No one is you-er than you!
We lawyers need to find a way to be comfortable in our own skin – to be authentically ‘us’. Sure, there may be parts of our personality that don’t fit best at work, but the thing is, the minute you allow yourself to be ‘you’, with all your strengths and challenges, you will be surprised how much happier you start to feel.
You are one whole person with so many valuable parts. Being a lawyer is only one part of who you are. Embrace that; don’t try to isolate it. But, more importantly, don’t isolate all the other great parts of you from the ‘lawyer’ in you.
No one is you-er than you. Rather than trying to spend your days being someone or something else, I encourage you to just be you – whoever that is- and never forget, you are a person first and a lawyer second so be ready to embrace that for all that it means to you.
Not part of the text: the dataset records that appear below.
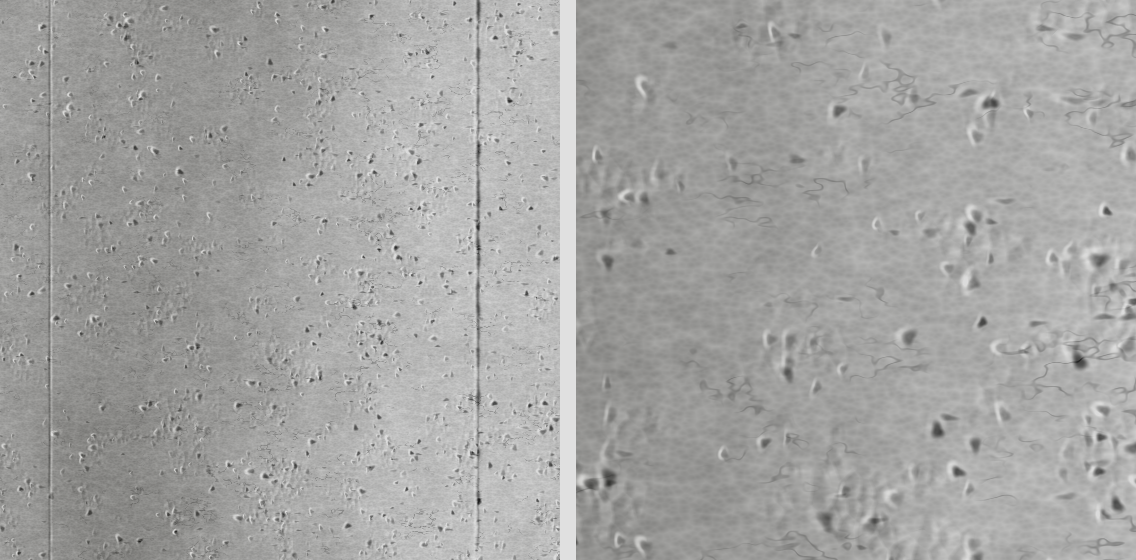
Left: the whole. Right: its middle third, enlarged.
Reproduce this texture procedurally as a Shadertoy shader.

```glsl
// Weathered cast concrete: a cloudy grey wall with two vertical formwork seams.
// Layered sines give the clouds, clumping and cracks, cellular noise the grain
// and embossed flecks, and scattered cells hold air pits and short scratches.

const vec3 SHADE_GREY = vec3(0.586, 0.585, 0.577);
const vec3 LIGHT_GREY = vec3(0.741, 0.742, 0.740);
const vec2 LIGHT_DIR = vec2(-0.9, 0.4);

vec2 hash2(vec2 p) {
    vec3 q = fract(vec3(p.xyx) * vec3(0.1031, 0.1030, 0.0973));
    q += dot(q, q.yzx + 33.33);
    return fract((q.xx + q.yz) * q.zy);
}

// Warped, rotated sine octaves, roughly -1 to 1
float layeredSines(vec2 p, float phase) {
    float sum = 0.0, amplitude = 0.55;
    for (int i = 0; i < 4; i++) {
        sum += amplitude * sin(p.x + 1.4 * sin(p.y * 0.8 + phase)) * cos(p.y * 0.9 + sin(p.x * 0.7));
        p = mat2(1.36, 1.22, -1.22, 1.36) * p + phase;
        amplitude *= 0.66;
    }
    return sum;
}

// Distance to the nearest jittered cell point
float cellular(vec2 p) {
    vec2 cell = floor(p);
    float nearest = 2.0;
    for (int y = -1; y <= 1; y++)
    for (int x = -1; x <= 1; x++) {
        vec2 id = cell + vec2(x, y);
        nearest = min(nearest, length(id + hash2(id + 57.0) - p));
    }
    return nearest;
}

float bump(float x, float centre, float width) {
    float t = (x - centre) / width;
    return exp(-t * t);
}

// Where the surface is broken, 0 to 1
float clumps(vec2 p) {
    return smoothstep(0.0, 0.65, layeredSines(p * 38.0, 2.3) + 0.25 * layeredSines(p * 11.0, 0.6));
}

// Clumped pits: dark core in an uneven rim, brightest toward the light
float pits(vec2 p, float frequency, float radius, float density,
           float core, float rim, vec2 stretch, float seed) {
    vec2 cell = floor(p * frequency);
    float tone = 0.0;
    for (int y = -1; y <= 1; y++)
    for (int x = -1; x <= 1; x++) {
        vec2 id = cell + vec2(x, y);
        vec2 jitter = hash2(id + seed);
        vec2 pick = hash2(id + seed + 31.0);
        vec2 centre = (id + 0.1 + 0.8 * jitter) / frequency;
        if (pick.x > density * (0.1 + clumps(centre))) continue;

        vec2 offset = (p - centre) / stretch;
        float angle = atan(offset.y, offset.x + 1e-6);
        float wobble = 1.0 + 0.18 * sin(2.0 * angle + 6.28 * jitter.x)
                           + 0.14 * sin(3.0 * angle + 6.28 * jitter.y);
        float size = radius * mix(0.65, 1.3, pick.y);
        float r = length(offset) * wobble / size;
        float ring = smoothstep(0.8, 1.4, r) * (1.0 - smoothstep(1.5, 2.3, r));
        vec2 outward = offset / (length(offset) + 1e-5);
        float lit = 0.45 * abs(outward.x) + 0.45 * dot(outward, LIGHT_DIR);
        tone += rim * mix(0.3, 1.3, jitter.x) * ring * lit;
        tone -= core * mix(0.4, 1.0, jitter.y) * (1.0 - smoothstep(0.3, 1.25, r));
    }
    return tone;
}

// Side-lit relief of small cells
float flecks(vec2 p, vec2 frequency) {
    vec2 shift = LIGHT_DIR * 0.0014;
    return cellular((p - shift) * frequency) - cellular((p + shift) * frequency);
}

// Thin broken cracks along the zero lines of the sines
float cracks(vec2 p, vec2 frequency) {
    float line = 1.0 - smoothstep(0.0, 0.13, abs(layeredSines(p * frequency, 1.1)));
    return line * clumps(p * vec2(0.8, 1.3) + 0.37);
}

// Left seam: a fine pale ridge with a thin shadow
float ridgeSeam(vec2 p, float x) {
    float bend = 0.0007 * layeredSines(vec2(2.0, p.y * 25.0), 1.0);
    float wear = 0.8 + 0.4 * layeredSines(vec2(1.0, p.y * 40.0), 4.0);
    return wear * (0.15 * bump(p.x, x + bend, 0.0019) - 0.17 * bump(p.x, x - 0.004 + bend, 0.0019));
}

// Right seam: a ragged dark groove with a pale lip
float grooveSeam(vec2 p, float x) {
    float bend = 0.0014 * layeredSines(vec2(5.0, p.y * 60.0), 3.0);
    float wear = smoothstep(-0.5, 0.7, layeredSines(vec2(3.0, p.y * 42.0), 2.0));
    float groove = mix(0.16, 0.42, wear) * bump(p.x, x + bend, mix(0.002, 0.0038, wear));
    return 0.07 * bump(p.x, x - 0.006 + bend, 0.003) - groove * smoothstep(0.01, 0.05, p.y);
}

void mainImage(out vec4 fragColor, in vec2 fragCoord) {
    vec2 p = fragCoord / iResolution.xy;

    // Broad light from the right, broken by clouds
    float clouds = layeredSines(p * vec2(6.0, 4.5) + 1.7, 1.3);
    float light = smoothstep(0.3, 0.86, p.x + 0.06 * clouds + 0.1 * (0.5 - p.y));
    light += 0.13 * clouds + 0.2 * bump(p.x, 0.0, 0.1);
    light += 0.15 * layeredSines(p * vec2(17.0, 13.0), 2.1);
    light -= 0.35 * bump(p.x, 0.2, 0.16) * bump(p.y, 0.0, 0.25);
    light = clamp(light, -0.4, 1.1);
    vec3 color = mix(SHADE_GREY, LIGHT_GREY, light);

    // Mottling, grain and faint horizontal board marks
    float tone = 0.020 * layeredSines(p * vec2(50.0, 80.0), 0.8);
    tone += 0.060 * (cellular(p * vec2(75.0, 150.0)) - 0.47);
    tone += 0.060 * (cellular(p * vec2(190.0, 300.0) + 9.0) - 0.47);
    tone += 0.020 * layeredSines(p * vec2(90.0, 230.0), 1.9);
    tone += 0.008 * layeredSines(vec2(p.x * 5.0, p.y * 130.0), 2.0);

    // Flecks, cracks and pits, denser to the lower right; dark marks rule the light side
    float rough = mix(0.75, 1.15, smoothstep(0.1, 0.7, p.x)) * mix(1.2, 0.8, p.y);
    float rim = mix(0.22, 0.12, clamp(light, 0.0, 1.0));
    float dark = mix(0.8, 1.2, clamp(light, 0.0, 1.0));
    tone += 1.1 * rim * rough * clumps(p) * flecks(p, vec2(110.0, 80.0));
    tone -= 0.11 * rough * dark * cracks(p, vec2(55.0, 110.0));
    tone += pits(p, 46.0, 0.0039, 0.45 * rough, 0.38 * dark, rim, vec2(1.0, 1.05), 3.0);
    tone += pits(p, 66.0, 0.0029, 0.45 * rough, 0.17 * dark, rim, vec2(0.9, 1.25), 71.0);
    tone += pits(p, 52.0, 0.0021, 0.45 * rough, 0.22 * dark, 0.05, vec2(2.2, 1.0), 143.0);

    tone += ridgeSeam(p, 0.092) + grooveSeam(p, 0.854);
    fragColor = vec4(clamp(color + tone, 0.12, 0.86), 1.0);
}
```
Clarissa Rayward is the Director of Brisbane Family Law Centre and the Author of the book ‘Happy Lawyer Happy Life- How to be Happy in Law and Life’. Clarissa is tackling the challenging issue of unhappiness in the legal profession through her writing and weekly Podcast ‘Happy Lawyer Happy Life’ where once a week she interviews lawyers who have found a way to maintain a successful career in the law while not giving up their life outside of their career. In January 2017 Clarissa launched the first ‘Happy Lawyer Happy Life’ online course, helping lawyers nationwide to better understand how they can drive happiness in their careers over an 8 week period.
You can order a copy of Clarissa’s Book or find out more about her Online Course and Podcast below.
Order Clarissa's Book Here
Happy Lawyer Happy Life the Online Course
Listen to the Podcast here